And perhaps there’s some comfort in that. As alone as you might feel right now, remember that many human beings have experienced isolation before you, and they’ve left you their best tips for how to make the most of it. In a sense, you’re in community with them right now.

You’re also in community with the friends and family you have access to through your phone, Zoom, and so on. We should absolutely keep using these distance-collapsing technologies.

But there’s a difference between using them from a place of desperation, where we’re scrambling to generate a constant stream of chatter to distract us from our aloneness, and using them from a place of mindfulness, where we’ve already faced the distress of being alone and experienced it naturally subside.
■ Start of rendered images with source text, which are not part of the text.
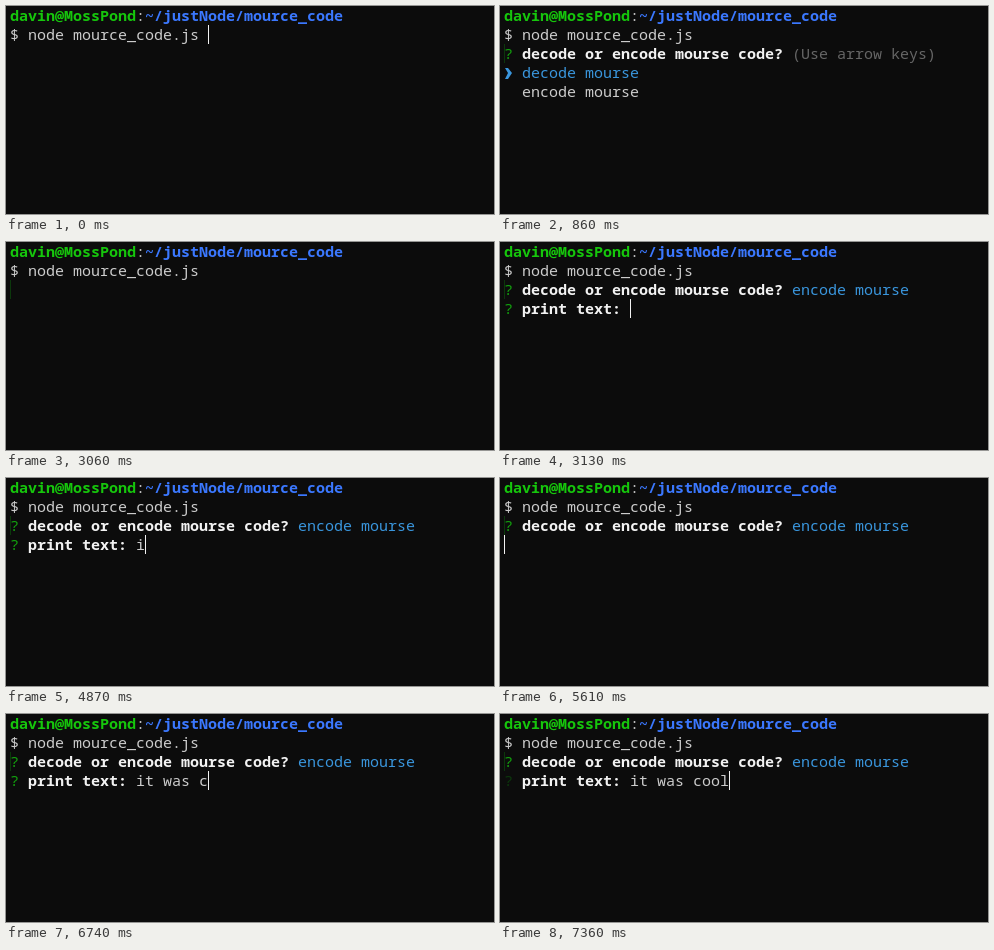
These frames come from a looping animation (488x208 px, 8000 ms). An HTML page:

```html
<!DOCTYPE html>
<html lang="en">
<head>
<meta charset="utf-8">
<title>Terminal session</title>
<style>
  html, body { margin: 0; width: 100%; height: 100%; overflow: hidden; background: #0c0c0c; }
  svg { display: block; width: 488px; height: 208px; }
  text {
    font: 500 15px "Noto Sans Mono", "DejaVu Sans Mono", monospace;
    font-variant-ligatures: none;
    white-space: pre;
  }
  .bold { font-weight: 600; }
</style>
</head>
<body>
<svg id="screen" viewBox="0 0 488 208" xmlns="http://www.w3.org/2000/svg"></svg>
<script>
const LOOP = 8000, LEFT = 4, CELL = 9, LINE = 19, BASELINE = 15;
const COLOR = {
  white: '#cccccc', bright: '#f2f2f2', gray: '#666666', green: '#13a10e',
  user: '#16c60c', path: '#3b78ff', cyan: '#3a96dd', faint: '#0c380c'
};
const ANSWER = 'it was cool';
const PROMPT_COLUMN = 14;
const svg = document.getElementById('screen');

// Each step: start time, screen, number of typed characters.
const steps = [
  [0, 'command'], [530, 'waiting'],
  [860, 'decode'], [1800, 'blank'], [1870, 'encode'], [3060, 'blank'],
  [3130, 'input', 0], [4870, 'input', 1], [5070, 'input', 2],
  [5270, 'erased'], [5340, 'input', 3],
  [5610, 'erased'], [5680, 'input', 4], [5810, 'input', 5], [6010, 'input', 6],
  [6270, 'erased'], [6340, 'input', 7],
  [6670, 'erased'], [6740, 'input', 8],
  [6940, 'erased'], [7010, 'input', 9], [7160, 'input', 10], [7360, 'input', 11]
];

const xOf = column => LEFT + column * CELL;

function print(row, column, string, color, bold) {
  return `<text x="${xOf(column)}" y="${BASELINE + row * LINE}" fill="${COLOR[color]}"` +
    `${bold ? ' class="bold"' : ''}>${string}</text>`;
}

function bar(row, column, color) {
  return `<rect x="${xOf(column)}" y="${row * LINE}" width="1" height="${LINE}" fill="${COLOR[color]}"/>`;
}

function pointer(row) {
  return `<path transform="translate(${LEFT} ${row * LINE})" d="M1 5h3l4 5-4 6h-3l3-6z" fill="${COLOR.cyan}"/>`;
}

function header() {
  return print(0, 0, 'davin@MossPond', 'user', true) +
    print(0, 14, ':', 'white') +
    print(0, 15, '~/justNode/mource_code', 'path', true) +
    print(1, 0, '$ node mource_code.js', 'white');
}

function question() {
  return print(2, 0, '?', 'green') +
    print(2, 2, 'decode or encode mourse code?', 'bright', true);
}

function menu(selected) {
  const options = ['decode', 'encode'].map((name, i) => {
    const active = name === selected;
    return (active ? pointer(3 + i) : '') +
      print(3 + i, 2, name + ' mourse', active ? 'cyan' : 'white');
  });
  return question() + options.join('');
}

const answered = () => question() + print(2, 32, 'encode mourse', 'cyan');

function input(count) {
  return answered() +
    print(3, 0, '?', count >= 9 ? 'faint' : 'green') +
    print(3, 2, 'print text:', 'bright', true) +
    print(3, PROMPT_COLUMN, ANSWER.slice(0, count), 'white') +
    bar(3, PROMPT_COLUMN + count, 'bright');
}

const screens = {
  command: () => bar(1, 22, 'bright'),
  waiting: () => bar(2, 0, 'bright'),
  blank: () => '',
  decode: () => menu('decode') + print(2, 32, '(Use arrow keys)', 'gray'),
  encode: () => menu('encode'),
  erased: () => answered() + bar(3, 0, 'bright'),
  input
};

let shown = -1;

function render(time) {
  const index = steps.findLastIndex(([start]) => start <= time);
  if (index === shown) return;
  shown = index;
  const [start, name, count] = steps[index];
  const trace = start >= 860 ? bar(2, 0, 'faint') : '';
  svg.innerHTML = header() + trace + screens[name](count);
}

const origin = performance.now();

function tick() {
  render((performance.now() - origin) % LOOP);
  requestAnimationFrame(tick);
}
tick();
</script>
</body>
</html>
```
When we do the latter, psychologists say, that Zoom dance party becomes a reward for approaching rather than avoiding our solitude.

Reporting for this article was supported by Public Theologies of Technology and Presence, a journalism and research initiative based at the Institute of Buddhist Studies and funded by the Henry Luce Foundation.